HTML and is a standard which is the formatting system used in web pages. Perhaps it is unfortunate, but there are many website tasks requiring that you know how to read and edit HTML files. Fortunately HTML is relatively simple if a bit arcane.
The first thing to do is to use the menu choice "VIEW / VIEW PAGE SOURCE" (the exact wording may be different based on your web browser). There, wasn't that confusing? You're probably not going to need to know much about this, but it is the underlying encoding of a web page.
There are many ways to edit web sites without digging into the HTML encoding of the web pages. For example specialized WYSIWYG web site editors exist that give you a "word processor" experience. Even with these WYSIWYG editors it's necessary to occasionally dip into HTML.
HTML (Hyper-Text Markup Language) is a plain text file but with "tags" that add formatting and content information to the text.
Okay, what does that mean? First, HTML is stored as a plain text file. Unlike the typical wordprocessor, you can edit an HTML file with any text file editor.
But, how do you make the parts of a web page show up differently? How do you make an image or a video appear? How do you control the font, or the placement, or the color, or any other content of the page? That's done by the tags you put into the HTML file.
A tag looks like this:
A tag is some word surrounded by the angle brackets, '<' and '>'. Each tag has an effect on the text it is placed next to.
A tag can enclose some text, placing some effect on a block of text. For example you format a series of paragraphs using the 'p' tag like so:
<p>Paragraph 1 ...</p>
<p>Paragraph 2 ...</p>
<p>Paragraph 3 ...</p>
The enclosing is done by an opening tag and a closing tag. The opening tag is '<p>' and the closing tag is the same but with a '/' in it, as shown above.
Tags can take attributes which give further information for interpreting the effect of a tag. For example the way to include an image is with the IMG tag, but how do you specify where the image is? That's done with an attribute giving the URL of the image like so:
Now, if you go back to the VIEW/PAGE SOURCE menu choice the HTML encoding of this page should begin to make more sense. Maybe.
References to help understand HTML
- HTML Elements
- XHTML is a newer and technically "better" formulation of HTML which might eventually supplant HTML
- [amazon-item:0764589172|HTML 4 For Dummies]
- [amazon-item:076453484X|Creating Cool HTML 4 Web Pages]

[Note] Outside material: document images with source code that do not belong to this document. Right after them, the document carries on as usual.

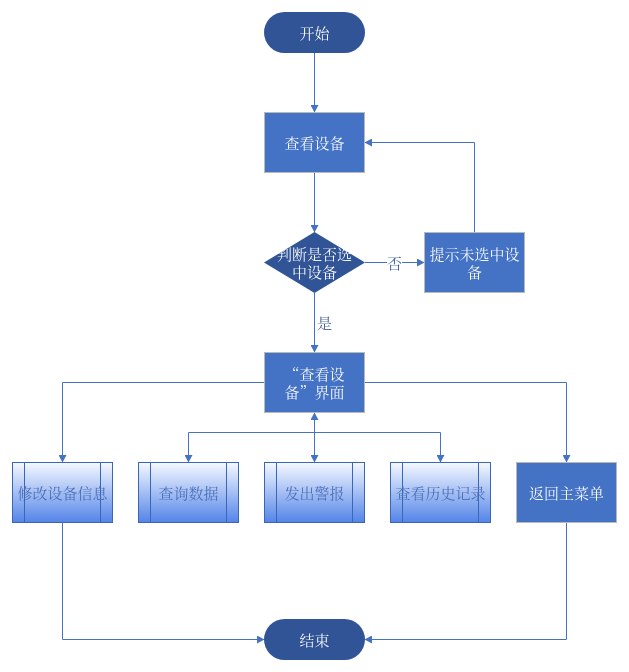
<!DOCTYPE html>
<html lang="zh-CN">
<head>
<meta charset="utf-8">
<title>查看设备流程图</title>
<style>
:root {
  --paper: #ffffff;
  --line: #4472c4;
  --process: #4472c4;
  --process-edge: #b9b9b5;
  --dark: #305496;
  --sub-edge: #3a66b5;
  --sub-top: #f4f8ff;
  --sub-bottom: #5585e8;
  --sub-text: #4a6fb8;
  --label-text: #44619d;
}
* { box-sizing: border-box; margin: 0; padding: 0; }
html, body { width: 629px; height: 672px; overflow: hidden; background: var(--paper); }
.flowchart {
  position: relative;
  width: 629px;
  height: 672px;
  font: 15px/18px "Noto Serif CJK SC", "Noto Serif CJK JP", serif;
  color: #fff;
}
.connectors { position: absolute; inset: 0; display: block; }
.node {
  position: absolute;
  width: 101px;
  height: 61px;
  display: flex;
  align-items: center;
  justify-content: center;
  text-align: center;
  white-space: nowrap;
}
.process { background: var(--process); border: 1px solid var(--process-edge); }
.terminal { left: 264px; height: 41px; border-radius: 21px; background: var(--dark); }
.decision { left: 264px; top: 232px; }
.decision::before {
  content: "";
  position: absolute;
  inset: 0;
  background: var(--dark);
  clip-path: polygon(50% 0, 100% 50%, 50% 100%, 0 50%);
}
.decision span { position: relative; margin: 0 -10px; }
.start { top: 12px; }
.end { top: 619px; }
.view-device { left: 264px; top: 112px; }
.prompt { left: 424px; top: 232px; }
.device-screen { left: 264px; top: 352px; }
.actions {
  position: absolute;
  left: 12px;
  top: 462px;
  display: flex;
  gap: 25px;
}
.actions .node { position: relative; }
.subprocess {
  color: var(--sub-text);
  border: 1px solid var(--sub-edge);
  background: linear-gradient(var(--sub-top), var(--sub-bottom));
}
.subprocess::before {
  content: "";
  position: absolute;
  inset: 0 11px;
  border: solid var(--sub-edge);
  border-width: 0 1px;
}
.subprocess span { position: relative; }
.branch { position: absolute; background: var(--paper); color: var(--label-text); width: 15px; text-align: center; }
.no { left: 387px; top: 254px; }
.yes { left: 317px; top: 314px; }
</style>
</head>
<body>
<main class="flowchart">
  <svg class="connectors" width="629" height="672" viewBox="0 0 629 672" aria-hidden="true">
    <defs>
      <marker id="arrow" markerUnits="userSpaceOnUse" markerWidth="8" markerHeight="8" refX="7" refY="4" orient="auto-start-reverse">
        <polygon points="0,0 7.5,4 0,8" fill="#4472c4"/>
      </marker>
    </defs>
    <g fill="none" stroke="#4472c4" marker-end="url(#arrow)">
      <path d="M314.5 53V112"/>
      <path d="M314.5 173V232"/>
      <path d="M314.5 293V352"/>
      <path d="M365 262.5H424"/>
      <path d="M474.5 232V142.5H365"/>
      <path d="M264 382.5H62.5V462"/>
      <path d="M365 382.5H566.5V462"/>
      <path d="M314.5 413V462" marker-start="url(#arrow)"/>
      <path d="M314.5 432.5H188.5V462"/>
      <path d="M314.5 432.5H440.5V462"/>
      <path d="M62.5 523V639.5H264"/>
      <path d="M566.5 523V639.5H365"/>
    </g>
  </svg>

  <div class="node terminal start">开始</div>
  <div class="node process view-device">查看设备</div>
  <div class="node decision"><span>判断是否选<br>中设备</span></div>
  <div class="node process prompt">提示未选中设<br>备</div>
  <div class="node process device-screen">“查看设<br>备”界面</div>

  <span class="branch no">否</span>
  <span class="branch yes">是</span>

  <section class="actions">
    <div class="node subprocess"><span>修改设备信息</span></div>
    <div class="node subprocess"><span>查询数据</span></div>
    <div class="node subprocess"><span>发出警报</span></div>
    <div class="node subprocess"><span>查看历史记录</span></div>
    <div class="node process">返回主菜单</div>
  </section>

  <div class="node terminal end">结束</div>
</main>
</body>
</html>
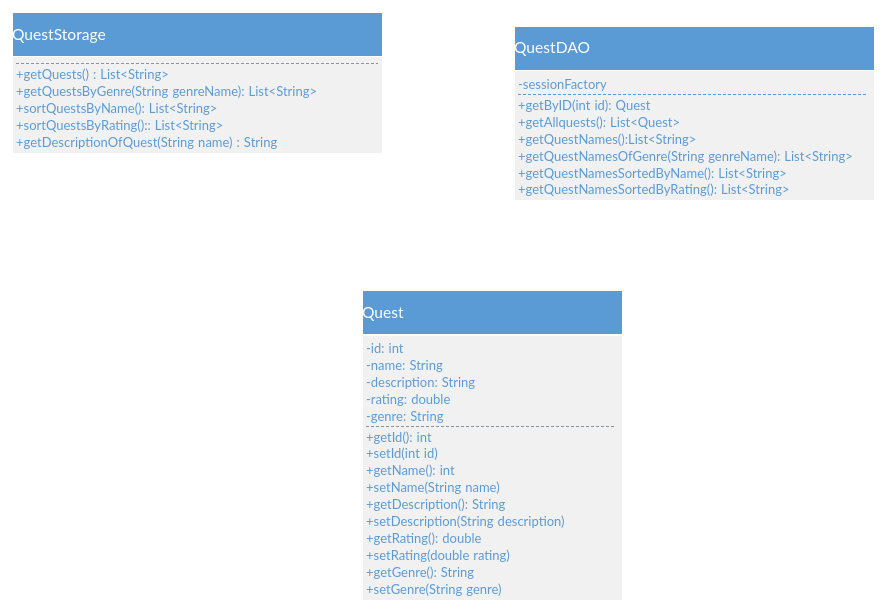
<!DOCTYPE html>
<html lang="en">
<head>
<meta charset="utf-8">
<title>Quest class diagram</title>
<style>
:root {
  --header: #5b9bd5;
  --panel: #f1f1f1;
  --member: #5b9bd5;
  --title: #ffffff;
  --rule: #8d9499;
}
* { box-sizing: border-box; margin: 0; padding: 0; }
body { background: #fff; overflow: hidden; }
.diagram {
  position: relative;
  width: 887px;
  height: 613px;
  overflow: hidden;
  background: #fff;
  font-family: Lato, Carlito, sans-serif;
}
.class-node {
  position: absolute;
  display: flex;
  flex-direction: column;
  gap: 1px;
}
.class-node h2 {
  flex: none;
  height: 43px;
  line-height: 42px;
  background: var(--header);
  color: var(--title);
  font-size: 15.6px;
  font-weight: 400;
  text-indent: -1px;
}
.members {
  flex: 1;
  padding: 5px 4px 0 3px;
  background: var(--panel);
  color: var(--member);
  font-size: 13px;
  line-height: 16.9px;
  word-spacing: 0.7px;
  white-space: nowrap;
}
.members ul { list-style: none; }
.divider {
  height: 1px;
  margin: 1px 0 2px;
  border: 0;
  background: repeating-linear-gradient(90deg, var(--rule) 0 3px, transparent 3px 5px);
}
.quest-storage { left: 13px; top: 13px; width: 369px; height: 140px; }
.quest-dao { left: 515px; top: 27px; width: 359px; height: 173px; --rule: #5b9bd5; }
.quest-dao h2 { line-height: 40px; }
.quest-dao .members { padding-right: 6px; }
.quest { left: 363px; top: 291px; width: 259px; height: 309px; gap: 2px; }
.quest .members { padding-top: 4px; padding-right: 6px; }
</style>
</head>
<body>
<main class="diagram">
  <section class="class-node quest-storage">
    <h2>QuestStorage</h2>
    <div class="members">
      <hr class="divider">
      <ul class="methods">
        <li>+getQuests() : List&lt;String&gt;</li>
        <li>+getQuestsByGenre(String genreName): List&lt;String&gt;</li>
        <li>+sortQuestsByName(): List&lt;String&gt;</li>
        <li>+sortQuestsByRating():: List&lt;String&gt;</li>
        <li>+getDescriptionOfQuest(String name) : String</li>
      </ul>
    </div>
  </section>

  <section class="class-node quest-dao">
    <h2>QuestDAO</h2>
    <div class="members">
      <ul class="fields">
        <li>-sessionFactory</li>
      </ul>
      <hr class="divider">
      <ul class="methods">
        <li>+getByID(int id): Quest</li>
        <li>+getAllquests(): List&lt;Quest&gt;</li>
        <li>+getQuestNames():List&lt;String&gt;</li>
        <li>+getQuestNamesOfGenre(String genreName): List&lt;String&gt;</li>
        <li>+getQuestNamesSortedByName(): List&lt;String&gt;</li>
        <li>+getQuestNamesSortedByRating(): List&lt;String&gt;</li>
      </ul>
    </div>
  </section>

  <section class="class-node quest">
    <h2>Quest</h2>
    <div class="members">
      <ul class="fields">
        <li>-id: int</li>
        <li>-name: String</li>
        <li>-description: String</li>
        <li>-rating: double</li>
        <li>-genre: String</li>
      </ul>
      <hr class="divider">
      <ul class="methods">
        <li>+getId(): int</li>
        <li>+setId(int id)</li>
        <li>+getName(): int</li>
        <li>+setName(String name)</li>
        <li>+getDescription(): String</li>
        <li>+setDescription(String description)</li>
        <li>+getRating(): double</li>
        <li>+setRating(double rating)</li>
        <li>+getGenre(): String</li>
        <li>+setGenre(String genre)</li>
      </ul>
    </div>
  </section>
</main>
</body>
</html>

- [amazon-item:0764547194|Hip Pocket Guide to HTML 4.01: An A-Z Quick Reference to HTML Tags]
- [amazon-item:0764507214|HTML 4 for Dummies Quick Reference]
- [amazon-item:0672317214|Sams Teach Yourself HTML 4 in 10 Minutes]
- [amazon-item:1565924940|Dynamic HTML: The Definitive Reference]